[Saved entries]
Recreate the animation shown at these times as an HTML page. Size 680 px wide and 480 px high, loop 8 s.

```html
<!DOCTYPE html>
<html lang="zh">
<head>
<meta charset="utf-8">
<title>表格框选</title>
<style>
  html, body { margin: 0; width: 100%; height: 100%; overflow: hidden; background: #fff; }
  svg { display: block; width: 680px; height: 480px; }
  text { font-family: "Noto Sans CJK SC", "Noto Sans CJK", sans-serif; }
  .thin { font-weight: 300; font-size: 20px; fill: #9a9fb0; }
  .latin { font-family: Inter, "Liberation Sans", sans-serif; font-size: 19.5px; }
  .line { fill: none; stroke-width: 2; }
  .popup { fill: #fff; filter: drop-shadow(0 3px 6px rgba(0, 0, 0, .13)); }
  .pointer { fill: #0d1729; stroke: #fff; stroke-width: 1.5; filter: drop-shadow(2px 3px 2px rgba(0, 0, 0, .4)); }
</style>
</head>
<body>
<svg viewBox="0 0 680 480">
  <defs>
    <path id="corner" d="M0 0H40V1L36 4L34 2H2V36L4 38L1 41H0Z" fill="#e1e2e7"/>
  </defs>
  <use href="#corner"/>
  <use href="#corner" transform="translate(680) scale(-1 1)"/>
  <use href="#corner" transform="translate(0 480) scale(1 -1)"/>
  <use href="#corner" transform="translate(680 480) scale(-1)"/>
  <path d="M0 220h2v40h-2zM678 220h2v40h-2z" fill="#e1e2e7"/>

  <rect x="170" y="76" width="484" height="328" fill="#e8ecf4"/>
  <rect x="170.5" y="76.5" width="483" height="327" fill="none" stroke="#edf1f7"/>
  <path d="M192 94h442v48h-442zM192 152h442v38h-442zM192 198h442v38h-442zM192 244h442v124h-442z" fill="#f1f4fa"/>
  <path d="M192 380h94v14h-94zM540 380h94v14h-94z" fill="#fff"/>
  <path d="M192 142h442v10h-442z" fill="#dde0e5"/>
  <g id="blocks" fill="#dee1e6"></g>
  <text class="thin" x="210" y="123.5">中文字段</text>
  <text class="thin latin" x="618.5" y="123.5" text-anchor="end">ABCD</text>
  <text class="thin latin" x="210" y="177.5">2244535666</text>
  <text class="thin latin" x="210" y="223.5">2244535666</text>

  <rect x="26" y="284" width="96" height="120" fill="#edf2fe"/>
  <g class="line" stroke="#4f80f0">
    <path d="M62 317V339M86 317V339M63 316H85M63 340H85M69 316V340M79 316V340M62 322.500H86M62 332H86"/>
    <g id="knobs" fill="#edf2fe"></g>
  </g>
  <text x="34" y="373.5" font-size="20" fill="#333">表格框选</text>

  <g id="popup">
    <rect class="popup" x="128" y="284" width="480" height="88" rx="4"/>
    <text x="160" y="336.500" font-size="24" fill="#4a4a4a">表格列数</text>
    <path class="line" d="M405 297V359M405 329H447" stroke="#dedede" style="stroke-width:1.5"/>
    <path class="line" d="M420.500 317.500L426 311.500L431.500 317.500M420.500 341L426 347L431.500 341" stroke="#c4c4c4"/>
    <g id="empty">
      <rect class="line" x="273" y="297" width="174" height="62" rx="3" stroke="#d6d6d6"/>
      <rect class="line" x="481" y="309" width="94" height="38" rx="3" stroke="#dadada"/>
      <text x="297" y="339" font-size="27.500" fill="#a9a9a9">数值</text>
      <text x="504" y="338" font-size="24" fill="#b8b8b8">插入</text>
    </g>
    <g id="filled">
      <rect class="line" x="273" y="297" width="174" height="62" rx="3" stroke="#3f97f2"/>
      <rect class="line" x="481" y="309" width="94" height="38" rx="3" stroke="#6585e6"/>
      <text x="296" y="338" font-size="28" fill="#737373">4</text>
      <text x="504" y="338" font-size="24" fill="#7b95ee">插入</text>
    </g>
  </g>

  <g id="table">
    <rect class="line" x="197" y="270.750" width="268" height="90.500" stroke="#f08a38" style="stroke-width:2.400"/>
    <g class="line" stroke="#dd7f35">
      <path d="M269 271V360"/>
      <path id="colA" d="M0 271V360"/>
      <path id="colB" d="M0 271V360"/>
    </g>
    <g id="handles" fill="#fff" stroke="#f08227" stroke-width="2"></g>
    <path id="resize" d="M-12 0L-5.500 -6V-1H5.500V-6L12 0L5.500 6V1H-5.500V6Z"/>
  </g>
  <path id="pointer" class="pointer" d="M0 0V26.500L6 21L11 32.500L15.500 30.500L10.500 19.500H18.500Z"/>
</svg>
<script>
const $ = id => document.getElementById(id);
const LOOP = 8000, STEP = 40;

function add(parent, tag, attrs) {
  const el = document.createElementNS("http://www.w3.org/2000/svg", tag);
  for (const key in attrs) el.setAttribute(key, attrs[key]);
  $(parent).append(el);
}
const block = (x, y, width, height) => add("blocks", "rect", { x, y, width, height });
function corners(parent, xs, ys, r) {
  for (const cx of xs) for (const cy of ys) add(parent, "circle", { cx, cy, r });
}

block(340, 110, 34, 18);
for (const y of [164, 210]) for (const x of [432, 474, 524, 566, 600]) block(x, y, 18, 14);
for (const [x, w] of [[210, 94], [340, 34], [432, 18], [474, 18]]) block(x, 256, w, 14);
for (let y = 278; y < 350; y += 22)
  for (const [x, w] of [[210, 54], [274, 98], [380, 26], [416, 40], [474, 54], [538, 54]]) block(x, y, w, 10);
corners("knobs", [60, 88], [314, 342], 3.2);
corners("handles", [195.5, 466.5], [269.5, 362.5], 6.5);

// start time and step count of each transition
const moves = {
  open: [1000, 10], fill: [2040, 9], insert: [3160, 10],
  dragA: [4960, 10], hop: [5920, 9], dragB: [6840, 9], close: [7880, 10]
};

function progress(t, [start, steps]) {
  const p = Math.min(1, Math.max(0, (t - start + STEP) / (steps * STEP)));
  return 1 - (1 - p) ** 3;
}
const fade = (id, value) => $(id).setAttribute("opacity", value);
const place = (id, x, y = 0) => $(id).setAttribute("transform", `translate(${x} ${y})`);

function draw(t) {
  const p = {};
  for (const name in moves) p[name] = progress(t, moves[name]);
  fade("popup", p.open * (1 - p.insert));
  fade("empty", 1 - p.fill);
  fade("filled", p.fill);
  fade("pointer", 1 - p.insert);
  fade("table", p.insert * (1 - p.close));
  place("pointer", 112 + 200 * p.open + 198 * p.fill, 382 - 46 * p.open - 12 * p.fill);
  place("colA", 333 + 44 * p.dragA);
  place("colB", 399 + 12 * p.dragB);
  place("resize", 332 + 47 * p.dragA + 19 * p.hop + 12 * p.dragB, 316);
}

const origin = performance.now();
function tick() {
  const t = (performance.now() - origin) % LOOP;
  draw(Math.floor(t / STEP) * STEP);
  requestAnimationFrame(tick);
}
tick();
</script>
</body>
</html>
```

### Task requirements
The required output is a copy of each line in the records where the string "height" occurs.

### The answer
  html, body { margin: 0; width: 100%; height: 100%; overflow: hidden; background: #fff; }
  svg { display: block; width: 680px; height: 480px; }
  <rect x="170" y="76" width="484" height="328" fill="#e8ecf4"/>
  <rect x="170.5" y="76.5" width="483" height="327" fill="none" stroke="#edf1f7"/>
  <rect x="26" y="284" width="96" height="120" fill="#edf2fe"/>
    <rect class="popup" x="128" y="284" width="480" height="88" rx="4"/>
      <rect class="line" x="273" y="297" width="174" height="62" rx="3" stroke="#d6d6d6"/>
      <rect class="line" x="481" y="309" width="94" height="38" rx="3" stroke="#dadada"/>
      <rect class="line" x="273" y="297" width="174" height="62" rx="3" stroke="#3f97f2"/>
      <rect class="line" x="481" y="309" width="94" height="38" rx="3" stroke="#6585e6"/>
    <rect class="line" x="197" y="270.750" width="268" height="90.500" stroke="#f08a38" style="stroke-width:2.400"/>
const block = (x, y, width, height) => add("blocks", "rect", { x, y, width, height });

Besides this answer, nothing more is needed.